▸ **AIM OF THE EXERCISE**
Using the data below, copy each line that includes the word "nearest".

▸ **Plain-text document sources**
------------------------
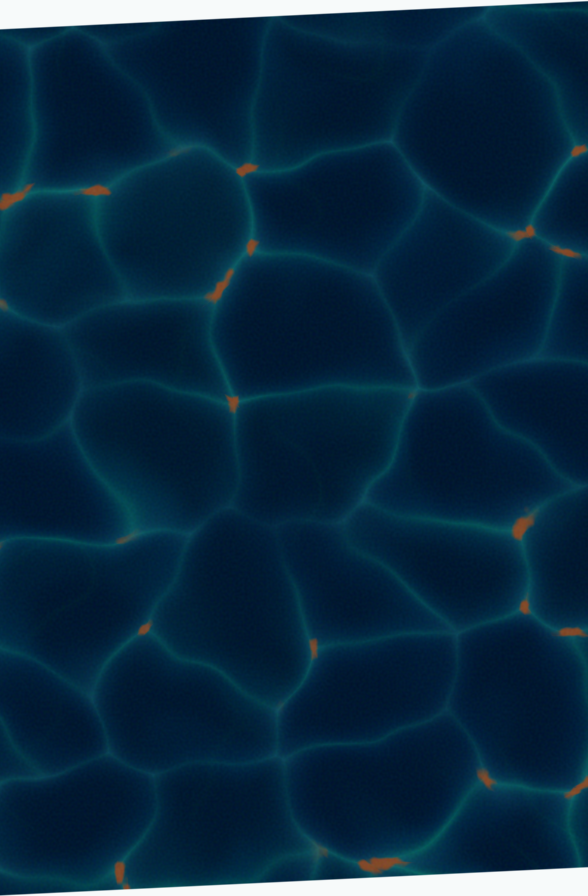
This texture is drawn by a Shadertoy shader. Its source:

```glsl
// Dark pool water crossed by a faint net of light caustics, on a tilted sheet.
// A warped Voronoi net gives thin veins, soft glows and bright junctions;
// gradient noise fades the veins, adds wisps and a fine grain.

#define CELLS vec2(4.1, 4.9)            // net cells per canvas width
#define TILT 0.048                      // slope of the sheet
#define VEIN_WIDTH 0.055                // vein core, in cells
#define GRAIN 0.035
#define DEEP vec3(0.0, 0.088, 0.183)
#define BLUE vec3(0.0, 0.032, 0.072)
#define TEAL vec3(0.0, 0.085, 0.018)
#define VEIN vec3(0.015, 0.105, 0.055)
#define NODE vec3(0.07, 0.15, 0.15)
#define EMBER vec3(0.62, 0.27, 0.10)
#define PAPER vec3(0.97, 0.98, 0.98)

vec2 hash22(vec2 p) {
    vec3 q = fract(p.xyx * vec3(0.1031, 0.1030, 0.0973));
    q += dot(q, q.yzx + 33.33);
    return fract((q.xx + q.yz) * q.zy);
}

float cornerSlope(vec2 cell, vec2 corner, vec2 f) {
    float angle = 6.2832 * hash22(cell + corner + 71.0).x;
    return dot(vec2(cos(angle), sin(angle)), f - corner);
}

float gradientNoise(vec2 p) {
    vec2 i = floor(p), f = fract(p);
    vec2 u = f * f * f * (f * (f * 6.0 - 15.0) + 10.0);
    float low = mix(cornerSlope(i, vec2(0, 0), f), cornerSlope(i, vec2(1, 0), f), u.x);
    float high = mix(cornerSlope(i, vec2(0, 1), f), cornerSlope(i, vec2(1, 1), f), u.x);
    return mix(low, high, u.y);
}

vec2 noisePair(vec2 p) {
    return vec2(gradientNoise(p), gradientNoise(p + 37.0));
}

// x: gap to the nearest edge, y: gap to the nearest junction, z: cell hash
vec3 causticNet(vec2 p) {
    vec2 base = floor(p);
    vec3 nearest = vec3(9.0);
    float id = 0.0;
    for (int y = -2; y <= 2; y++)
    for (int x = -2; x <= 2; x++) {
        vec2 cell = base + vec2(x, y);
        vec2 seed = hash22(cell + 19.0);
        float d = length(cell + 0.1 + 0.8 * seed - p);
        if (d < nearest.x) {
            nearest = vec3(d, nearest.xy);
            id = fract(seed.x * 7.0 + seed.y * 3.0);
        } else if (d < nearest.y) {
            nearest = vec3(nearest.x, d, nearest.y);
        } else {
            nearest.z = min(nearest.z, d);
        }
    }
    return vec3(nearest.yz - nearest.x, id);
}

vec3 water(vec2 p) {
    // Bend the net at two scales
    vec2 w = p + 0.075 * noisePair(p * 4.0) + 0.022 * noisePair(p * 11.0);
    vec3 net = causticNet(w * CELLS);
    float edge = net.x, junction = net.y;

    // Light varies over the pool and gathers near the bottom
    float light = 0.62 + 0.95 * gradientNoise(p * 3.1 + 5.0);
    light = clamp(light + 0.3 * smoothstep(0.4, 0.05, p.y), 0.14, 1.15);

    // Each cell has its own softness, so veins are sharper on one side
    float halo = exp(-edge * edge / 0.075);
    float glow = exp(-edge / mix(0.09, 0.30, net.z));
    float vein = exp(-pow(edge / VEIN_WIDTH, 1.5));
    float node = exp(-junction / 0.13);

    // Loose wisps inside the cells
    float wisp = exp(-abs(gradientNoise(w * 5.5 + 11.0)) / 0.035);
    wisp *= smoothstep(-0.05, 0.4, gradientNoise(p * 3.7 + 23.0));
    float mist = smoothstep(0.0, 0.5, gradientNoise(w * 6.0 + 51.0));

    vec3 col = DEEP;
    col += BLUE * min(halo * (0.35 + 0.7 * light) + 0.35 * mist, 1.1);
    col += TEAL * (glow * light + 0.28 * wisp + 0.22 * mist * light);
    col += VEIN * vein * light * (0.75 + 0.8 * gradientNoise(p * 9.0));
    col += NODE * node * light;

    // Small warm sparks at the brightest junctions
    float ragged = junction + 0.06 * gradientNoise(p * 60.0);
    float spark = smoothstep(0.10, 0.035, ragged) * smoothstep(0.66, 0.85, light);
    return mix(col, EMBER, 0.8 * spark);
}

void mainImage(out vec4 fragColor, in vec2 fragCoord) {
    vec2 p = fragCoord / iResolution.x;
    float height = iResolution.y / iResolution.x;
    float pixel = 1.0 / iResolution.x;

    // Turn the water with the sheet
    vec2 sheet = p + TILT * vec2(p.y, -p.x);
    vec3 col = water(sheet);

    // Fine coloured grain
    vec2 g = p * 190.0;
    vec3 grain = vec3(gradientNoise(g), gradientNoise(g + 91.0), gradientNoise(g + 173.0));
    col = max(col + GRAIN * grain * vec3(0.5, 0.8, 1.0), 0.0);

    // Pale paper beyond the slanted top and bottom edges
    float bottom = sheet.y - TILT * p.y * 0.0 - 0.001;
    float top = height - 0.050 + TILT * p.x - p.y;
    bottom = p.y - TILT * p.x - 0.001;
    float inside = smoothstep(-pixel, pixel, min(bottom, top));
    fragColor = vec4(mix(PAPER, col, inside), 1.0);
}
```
------------------------
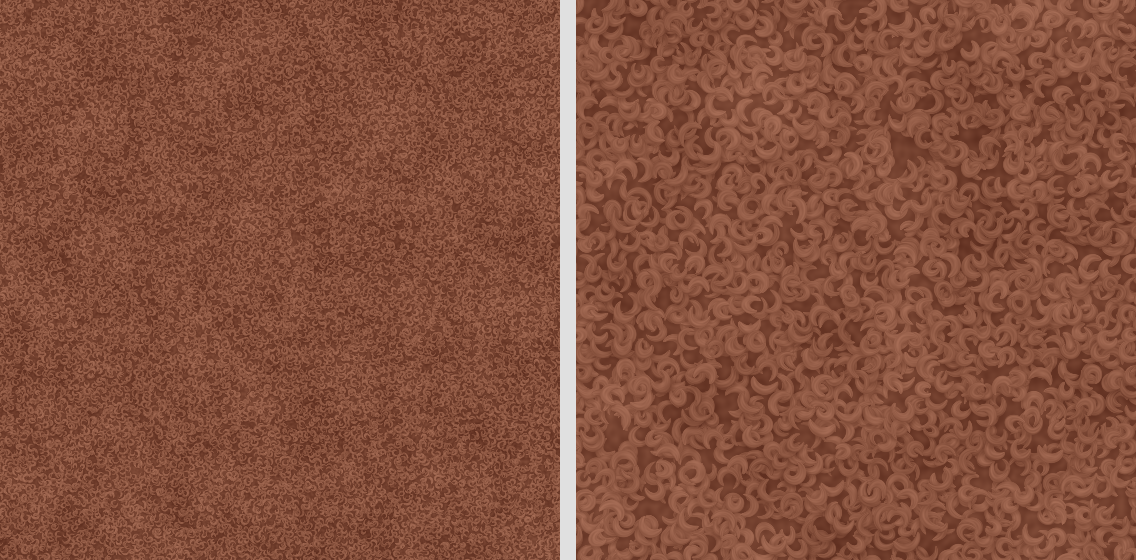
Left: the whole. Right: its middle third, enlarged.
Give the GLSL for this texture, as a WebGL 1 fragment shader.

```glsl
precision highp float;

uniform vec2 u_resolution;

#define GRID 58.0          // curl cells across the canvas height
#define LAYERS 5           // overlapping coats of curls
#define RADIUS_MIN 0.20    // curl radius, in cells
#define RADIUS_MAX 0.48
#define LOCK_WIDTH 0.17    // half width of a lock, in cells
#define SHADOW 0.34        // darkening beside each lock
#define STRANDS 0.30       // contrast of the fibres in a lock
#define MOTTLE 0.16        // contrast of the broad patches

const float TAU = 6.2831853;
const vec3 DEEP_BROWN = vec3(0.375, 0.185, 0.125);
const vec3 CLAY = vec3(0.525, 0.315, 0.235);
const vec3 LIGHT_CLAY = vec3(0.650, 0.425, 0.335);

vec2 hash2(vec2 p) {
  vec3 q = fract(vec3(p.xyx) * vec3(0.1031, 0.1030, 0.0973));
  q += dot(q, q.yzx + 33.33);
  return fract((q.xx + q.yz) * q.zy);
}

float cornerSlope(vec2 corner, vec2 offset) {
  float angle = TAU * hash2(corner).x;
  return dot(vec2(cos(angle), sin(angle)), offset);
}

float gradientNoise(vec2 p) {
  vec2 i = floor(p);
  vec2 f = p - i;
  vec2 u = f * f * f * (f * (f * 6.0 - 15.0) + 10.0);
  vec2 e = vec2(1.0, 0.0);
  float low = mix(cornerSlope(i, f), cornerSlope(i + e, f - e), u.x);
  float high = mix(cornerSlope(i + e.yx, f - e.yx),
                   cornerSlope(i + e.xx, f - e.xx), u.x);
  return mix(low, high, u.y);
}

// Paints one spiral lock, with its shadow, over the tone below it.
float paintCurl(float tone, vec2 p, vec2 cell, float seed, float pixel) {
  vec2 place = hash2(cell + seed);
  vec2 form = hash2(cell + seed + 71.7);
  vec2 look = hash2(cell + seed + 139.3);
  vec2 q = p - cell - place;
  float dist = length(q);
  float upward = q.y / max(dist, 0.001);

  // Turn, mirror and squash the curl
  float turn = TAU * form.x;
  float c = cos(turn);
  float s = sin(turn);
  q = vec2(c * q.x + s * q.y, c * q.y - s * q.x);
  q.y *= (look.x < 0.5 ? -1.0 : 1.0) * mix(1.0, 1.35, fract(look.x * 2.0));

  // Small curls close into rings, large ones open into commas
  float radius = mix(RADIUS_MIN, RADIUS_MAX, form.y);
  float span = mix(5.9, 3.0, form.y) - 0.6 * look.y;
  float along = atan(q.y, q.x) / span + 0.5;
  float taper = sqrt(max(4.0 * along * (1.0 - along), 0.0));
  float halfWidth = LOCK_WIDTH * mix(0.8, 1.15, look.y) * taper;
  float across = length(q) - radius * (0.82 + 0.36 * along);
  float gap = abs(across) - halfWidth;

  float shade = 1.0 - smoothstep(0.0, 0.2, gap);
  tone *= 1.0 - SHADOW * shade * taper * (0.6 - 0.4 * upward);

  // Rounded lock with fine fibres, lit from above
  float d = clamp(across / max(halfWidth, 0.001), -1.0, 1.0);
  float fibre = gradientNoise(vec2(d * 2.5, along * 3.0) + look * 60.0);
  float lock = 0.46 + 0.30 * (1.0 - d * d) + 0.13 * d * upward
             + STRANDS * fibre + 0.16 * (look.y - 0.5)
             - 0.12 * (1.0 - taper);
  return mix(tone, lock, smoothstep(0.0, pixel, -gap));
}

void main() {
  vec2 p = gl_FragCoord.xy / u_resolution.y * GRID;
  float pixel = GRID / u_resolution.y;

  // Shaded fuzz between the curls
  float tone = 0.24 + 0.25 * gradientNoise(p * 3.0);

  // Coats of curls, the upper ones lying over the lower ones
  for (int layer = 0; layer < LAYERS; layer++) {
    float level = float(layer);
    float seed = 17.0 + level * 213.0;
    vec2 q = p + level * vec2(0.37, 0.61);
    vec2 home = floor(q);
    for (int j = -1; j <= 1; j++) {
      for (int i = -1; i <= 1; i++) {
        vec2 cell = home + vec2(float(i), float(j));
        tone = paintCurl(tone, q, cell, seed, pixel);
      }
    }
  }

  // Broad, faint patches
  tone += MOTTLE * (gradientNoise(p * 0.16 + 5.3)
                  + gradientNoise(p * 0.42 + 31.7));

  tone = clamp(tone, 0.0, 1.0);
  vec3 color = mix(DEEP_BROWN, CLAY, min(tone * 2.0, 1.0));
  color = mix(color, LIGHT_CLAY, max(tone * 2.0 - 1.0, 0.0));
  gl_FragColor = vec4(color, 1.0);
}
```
------------------------
▸ **YOUR RESPONSE**
// x: gap to the nearest edge, y: gap to the nearest junction, z: cell hash
    vec3 nearest = vec3(9.0);
        if (d < nearest.x) {
            nearest = vec3(d, nearest.xy);
        } else if (d < nearest.y) {
            nearest = vec3(nearest.x, d, nearest.y);
            nearest.z = min(nearest.z, d);
    return vec3(nearest.yz - nearest.x, id);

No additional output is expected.